Provide again, from the entries below, every line from the one containing "a rounded, wavy-edged" through the one containing "C623 1190 619", exactly as written, and no other line.

## Extracted material
• • • • •
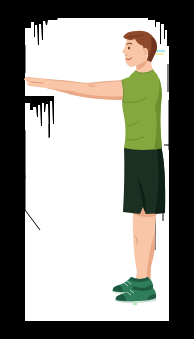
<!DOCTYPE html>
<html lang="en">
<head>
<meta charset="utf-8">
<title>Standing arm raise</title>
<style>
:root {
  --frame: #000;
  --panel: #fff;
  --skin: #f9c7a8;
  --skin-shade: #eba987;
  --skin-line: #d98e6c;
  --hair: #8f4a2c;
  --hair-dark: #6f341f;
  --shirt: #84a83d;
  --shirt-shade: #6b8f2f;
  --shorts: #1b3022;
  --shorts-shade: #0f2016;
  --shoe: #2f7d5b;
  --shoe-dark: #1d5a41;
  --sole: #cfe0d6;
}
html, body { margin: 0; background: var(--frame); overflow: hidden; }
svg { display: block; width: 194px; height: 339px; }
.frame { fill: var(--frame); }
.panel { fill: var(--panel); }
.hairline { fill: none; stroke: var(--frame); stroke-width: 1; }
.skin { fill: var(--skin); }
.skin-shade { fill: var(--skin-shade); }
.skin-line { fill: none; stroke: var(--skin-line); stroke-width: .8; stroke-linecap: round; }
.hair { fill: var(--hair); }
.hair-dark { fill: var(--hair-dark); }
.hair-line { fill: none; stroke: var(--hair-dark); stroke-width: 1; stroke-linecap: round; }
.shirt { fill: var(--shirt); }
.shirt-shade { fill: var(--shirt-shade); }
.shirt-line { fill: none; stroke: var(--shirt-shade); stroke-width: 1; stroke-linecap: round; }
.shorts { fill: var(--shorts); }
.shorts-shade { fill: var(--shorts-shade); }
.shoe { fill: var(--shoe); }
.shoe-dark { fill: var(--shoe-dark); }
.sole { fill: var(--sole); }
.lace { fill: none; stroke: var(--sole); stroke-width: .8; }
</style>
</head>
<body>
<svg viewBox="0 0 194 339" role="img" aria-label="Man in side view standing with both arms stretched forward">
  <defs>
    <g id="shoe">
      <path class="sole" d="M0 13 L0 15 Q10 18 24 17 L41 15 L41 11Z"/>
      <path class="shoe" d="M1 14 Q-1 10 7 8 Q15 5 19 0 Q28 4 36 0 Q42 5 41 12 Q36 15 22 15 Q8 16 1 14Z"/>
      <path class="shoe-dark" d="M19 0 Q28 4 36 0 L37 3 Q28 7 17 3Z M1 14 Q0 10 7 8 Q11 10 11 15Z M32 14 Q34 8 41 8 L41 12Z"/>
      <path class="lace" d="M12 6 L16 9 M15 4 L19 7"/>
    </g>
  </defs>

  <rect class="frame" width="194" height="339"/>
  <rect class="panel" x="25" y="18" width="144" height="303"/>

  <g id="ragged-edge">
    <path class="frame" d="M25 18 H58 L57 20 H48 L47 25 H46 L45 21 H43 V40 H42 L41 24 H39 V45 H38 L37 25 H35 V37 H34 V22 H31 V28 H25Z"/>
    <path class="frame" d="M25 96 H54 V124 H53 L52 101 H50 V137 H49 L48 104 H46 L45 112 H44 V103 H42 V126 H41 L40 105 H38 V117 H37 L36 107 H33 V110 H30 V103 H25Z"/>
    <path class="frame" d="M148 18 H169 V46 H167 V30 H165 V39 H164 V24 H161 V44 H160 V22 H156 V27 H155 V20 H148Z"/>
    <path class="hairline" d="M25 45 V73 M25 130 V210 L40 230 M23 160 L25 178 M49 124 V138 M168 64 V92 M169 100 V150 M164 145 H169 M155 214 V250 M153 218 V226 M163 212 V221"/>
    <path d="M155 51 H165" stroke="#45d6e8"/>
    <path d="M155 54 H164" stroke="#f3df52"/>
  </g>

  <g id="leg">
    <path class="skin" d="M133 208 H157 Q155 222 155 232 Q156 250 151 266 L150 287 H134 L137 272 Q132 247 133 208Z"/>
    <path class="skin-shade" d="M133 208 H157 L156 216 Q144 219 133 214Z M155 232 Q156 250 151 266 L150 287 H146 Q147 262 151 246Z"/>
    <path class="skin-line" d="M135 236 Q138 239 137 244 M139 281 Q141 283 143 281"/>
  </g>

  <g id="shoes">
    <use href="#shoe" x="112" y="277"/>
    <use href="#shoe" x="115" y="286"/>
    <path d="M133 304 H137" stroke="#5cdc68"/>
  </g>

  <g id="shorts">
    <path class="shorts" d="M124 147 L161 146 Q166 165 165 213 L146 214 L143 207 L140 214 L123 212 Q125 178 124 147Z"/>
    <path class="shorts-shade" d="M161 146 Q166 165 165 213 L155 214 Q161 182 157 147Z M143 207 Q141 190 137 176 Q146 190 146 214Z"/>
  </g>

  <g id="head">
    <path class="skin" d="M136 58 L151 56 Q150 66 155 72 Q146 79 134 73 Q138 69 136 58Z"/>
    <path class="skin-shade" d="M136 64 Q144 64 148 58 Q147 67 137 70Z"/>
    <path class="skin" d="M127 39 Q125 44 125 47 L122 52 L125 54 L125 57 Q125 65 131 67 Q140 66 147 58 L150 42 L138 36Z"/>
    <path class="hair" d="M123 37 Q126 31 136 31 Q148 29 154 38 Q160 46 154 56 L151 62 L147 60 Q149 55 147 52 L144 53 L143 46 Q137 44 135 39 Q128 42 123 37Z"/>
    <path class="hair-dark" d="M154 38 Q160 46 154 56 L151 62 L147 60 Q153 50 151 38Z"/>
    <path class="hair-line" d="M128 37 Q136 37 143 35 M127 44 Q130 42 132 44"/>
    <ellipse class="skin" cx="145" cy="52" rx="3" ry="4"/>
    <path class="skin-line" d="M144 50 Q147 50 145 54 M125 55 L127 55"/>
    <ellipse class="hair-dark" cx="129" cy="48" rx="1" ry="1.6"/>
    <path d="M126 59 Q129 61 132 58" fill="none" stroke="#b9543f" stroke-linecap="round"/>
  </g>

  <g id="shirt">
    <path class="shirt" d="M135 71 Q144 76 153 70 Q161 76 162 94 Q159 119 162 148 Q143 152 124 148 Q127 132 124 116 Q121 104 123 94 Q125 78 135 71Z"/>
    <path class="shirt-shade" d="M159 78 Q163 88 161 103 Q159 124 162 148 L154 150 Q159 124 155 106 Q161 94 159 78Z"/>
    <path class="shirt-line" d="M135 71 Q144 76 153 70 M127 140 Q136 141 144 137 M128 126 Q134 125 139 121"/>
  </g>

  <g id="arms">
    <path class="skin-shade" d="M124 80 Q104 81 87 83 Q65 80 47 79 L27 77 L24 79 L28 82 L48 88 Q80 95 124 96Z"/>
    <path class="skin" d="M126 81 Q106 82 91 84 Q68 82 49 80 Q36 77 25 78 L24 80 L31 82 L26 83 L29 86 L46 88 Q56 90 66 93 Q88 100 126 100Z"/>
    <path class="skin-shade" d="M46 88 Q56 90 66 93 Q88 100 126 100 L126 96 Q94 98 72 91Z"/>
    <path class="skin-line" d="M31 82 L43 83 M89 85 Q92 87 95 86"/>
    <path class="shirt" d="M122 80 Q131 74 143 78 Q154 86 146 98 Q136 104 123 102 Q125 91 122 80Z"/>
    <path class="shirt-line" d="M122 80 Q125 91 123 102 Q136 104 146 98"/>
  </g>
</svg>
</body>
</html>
• • • • •
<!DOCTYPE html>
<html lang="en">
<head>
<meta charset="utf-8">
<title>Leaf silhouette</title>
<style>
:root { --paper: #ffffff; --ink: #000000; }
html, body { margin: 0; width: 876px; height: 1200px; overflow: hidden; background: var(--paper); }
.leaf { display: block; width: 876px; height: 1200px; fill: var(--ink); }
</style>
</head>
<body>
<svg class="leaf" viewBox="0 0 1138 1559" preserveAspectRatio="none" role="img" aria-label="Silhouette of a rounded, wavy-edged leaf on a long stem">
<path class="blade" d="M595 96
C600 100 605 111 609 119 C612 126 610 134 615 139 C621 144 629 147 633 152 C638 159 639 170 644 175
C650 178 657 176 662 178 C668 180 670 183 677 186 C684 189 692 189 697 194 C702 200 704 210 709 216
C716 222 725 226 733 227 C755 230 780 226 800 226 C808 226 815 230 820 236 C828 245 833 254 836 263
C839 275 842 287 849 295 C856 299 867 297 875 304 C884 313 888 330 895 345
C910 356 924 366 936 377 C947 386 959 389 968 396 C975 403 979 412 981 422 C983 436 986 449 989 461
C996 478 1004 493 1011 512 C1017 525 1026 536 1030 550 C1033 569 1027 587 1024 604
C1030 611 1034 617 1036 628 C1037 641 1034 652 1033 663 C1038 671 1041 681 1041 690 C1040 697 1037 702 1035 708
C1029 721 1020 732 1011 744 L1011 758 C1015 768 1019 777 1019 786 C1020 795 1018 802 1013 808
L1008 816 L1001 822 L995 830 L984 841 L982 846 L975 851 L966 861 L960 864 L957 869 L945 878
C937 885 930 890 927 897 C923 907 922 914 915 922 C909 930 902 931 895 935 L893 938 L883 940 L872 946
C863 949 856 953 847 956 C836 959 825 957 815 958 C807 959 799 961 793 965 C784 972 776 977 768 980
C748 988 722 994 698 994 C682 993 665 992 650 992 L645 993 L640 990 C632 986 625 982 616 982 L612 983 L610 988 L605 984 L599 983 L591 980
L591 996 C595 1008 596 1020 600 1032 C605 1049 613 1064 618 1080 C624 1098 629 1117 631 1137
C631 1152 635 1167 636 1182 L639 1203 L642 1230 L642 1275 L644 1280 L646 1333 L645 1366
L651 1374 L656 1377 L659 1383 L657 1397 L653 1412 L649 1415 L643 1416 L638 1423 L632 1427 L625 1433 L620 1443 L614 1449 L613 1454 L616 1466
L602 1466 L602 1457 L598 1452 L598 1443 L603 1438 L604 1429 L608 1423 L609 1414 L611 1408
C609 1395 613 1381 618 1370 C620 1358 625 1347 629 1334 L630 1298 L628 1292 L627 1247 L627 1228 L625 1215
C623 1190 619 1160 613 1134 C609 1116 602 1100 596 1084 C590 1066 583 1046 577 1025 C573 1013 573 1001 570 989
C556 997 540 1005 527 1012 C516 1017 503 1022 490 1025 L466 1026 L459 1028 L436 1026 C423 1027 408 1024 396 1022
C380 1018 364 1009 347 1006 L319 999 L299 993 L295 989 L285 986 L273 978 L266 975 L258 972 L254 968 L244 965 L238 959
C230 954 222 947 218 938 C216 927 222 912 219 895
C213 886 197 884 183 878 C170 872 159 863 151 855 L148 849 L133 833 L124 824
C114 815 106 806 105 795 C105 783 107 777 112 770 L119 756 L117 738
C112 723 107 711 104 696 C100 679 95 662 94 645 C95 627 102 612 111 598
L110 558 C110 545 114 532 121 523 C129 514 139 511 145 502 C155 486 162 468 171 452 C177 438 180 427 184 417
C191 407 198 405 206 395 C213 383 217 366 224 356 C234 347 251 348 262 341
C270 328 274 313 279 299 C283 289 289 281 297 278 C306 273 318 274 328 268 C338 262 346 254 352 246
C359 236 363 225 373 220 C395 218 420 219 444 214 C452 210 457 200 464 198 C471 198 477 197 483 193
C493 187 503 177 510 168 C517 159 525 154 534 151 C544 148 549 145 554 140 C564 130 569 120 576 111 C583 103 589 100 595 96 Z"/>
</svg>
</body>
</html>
• • • • •
## Solution
<svg class="leaf" viewBox="0 0 1138 1559" preserveAspectRatio="none" role="img" aria-label="Silhouette of a rounded, wavy-edged leaf on a long stem">
<path class="blade" d="M595 96
C600 100 605 111 609 119 C612 126 610 134 615 139 C621 144 629 147 633 152 C638 159 639 170 644 175
C650 178 657 176 662 178 C668 180 670 183 677 186 C684 189 692 189 697 194 C702 200 704 210 709 216
C716 222 725 226 733 227 C755 230 780 226 800 226 C808 226 815 230 820 236 C828 245 833 254 836 263
C839 275 842 287 849 295 C856 299 867 297 875 304 C884 313 888 330 895 345
C910 356 924 366 936 377 C947 386 959 389 968 396 C975 403 979 412 981 422 C983 436 986 449 989 461
C996 478 1004 493 1011 512 C1017 525 1026 536 1030 550 C1033 569 1027 587 1024 604
C1030 611 1034 617 1036 628 C1037 641 1034 652 1033 663 C1038 671 1041 681 1041 690 C1040 697 1037 702 1035 708
C1029 721 1020 732 1011 744 L1011 758 C1015 768 1019 777 1019 786 C1020 795 1018 802 1013 808
L1008 816 L1001 822 L995 830 L984 841 L982 846 L975 851 L966 861 L960 864 L957 869 L945 878
C937 885 930 890 927 897 C923 907 922 914 915 922 C909 930 902 931 895 935 L893 938 L883 940 L872 946
C863 949 856 953 847 956 C836 959 825 957 815 958 C807 959 799 961 793 965 C784 972 776 977 768 980
C748 988 722 994 698 994 C682 993 665 992 650 992 L645 993 L640 990 C632 986 625 982 616 982 L612 983 L610 988 L605 984 L599 983 L591 980
L591 996 C595 1008 596 1020 600 1032 C605 1049 613 1064 618 1080 C624 1098 629 1117 631 1137
C631 1152 635 1167 636 1182 L639 1203 L642 1230 L642 1275 L644 1280 L646 1333 L645 1366
L651 1374 L656 1377 L659 1383 L657 1397 L653 1412 L649 1415 L643 1416 L638 1423 L632 1427 L625 1433 L620 1443 L614 1449 L613 1454 L616 1466
L602 1466 L602 1457 L598 1452 L598 1443 L603 1438 L604 1429 L608 1423 L609 1414 L611 1408
C609 1395 613 1381 618 1370 C620 1358 625 1347 629 1334 L630 1298 L628 1292 L627 1247 L627 1228 L625 1215
C623 1190 619 1160 613 1134 C609 1116 602 1100 596 1084 C590 1066 583 1046 577 1025 C573 1013 573 1001 570 989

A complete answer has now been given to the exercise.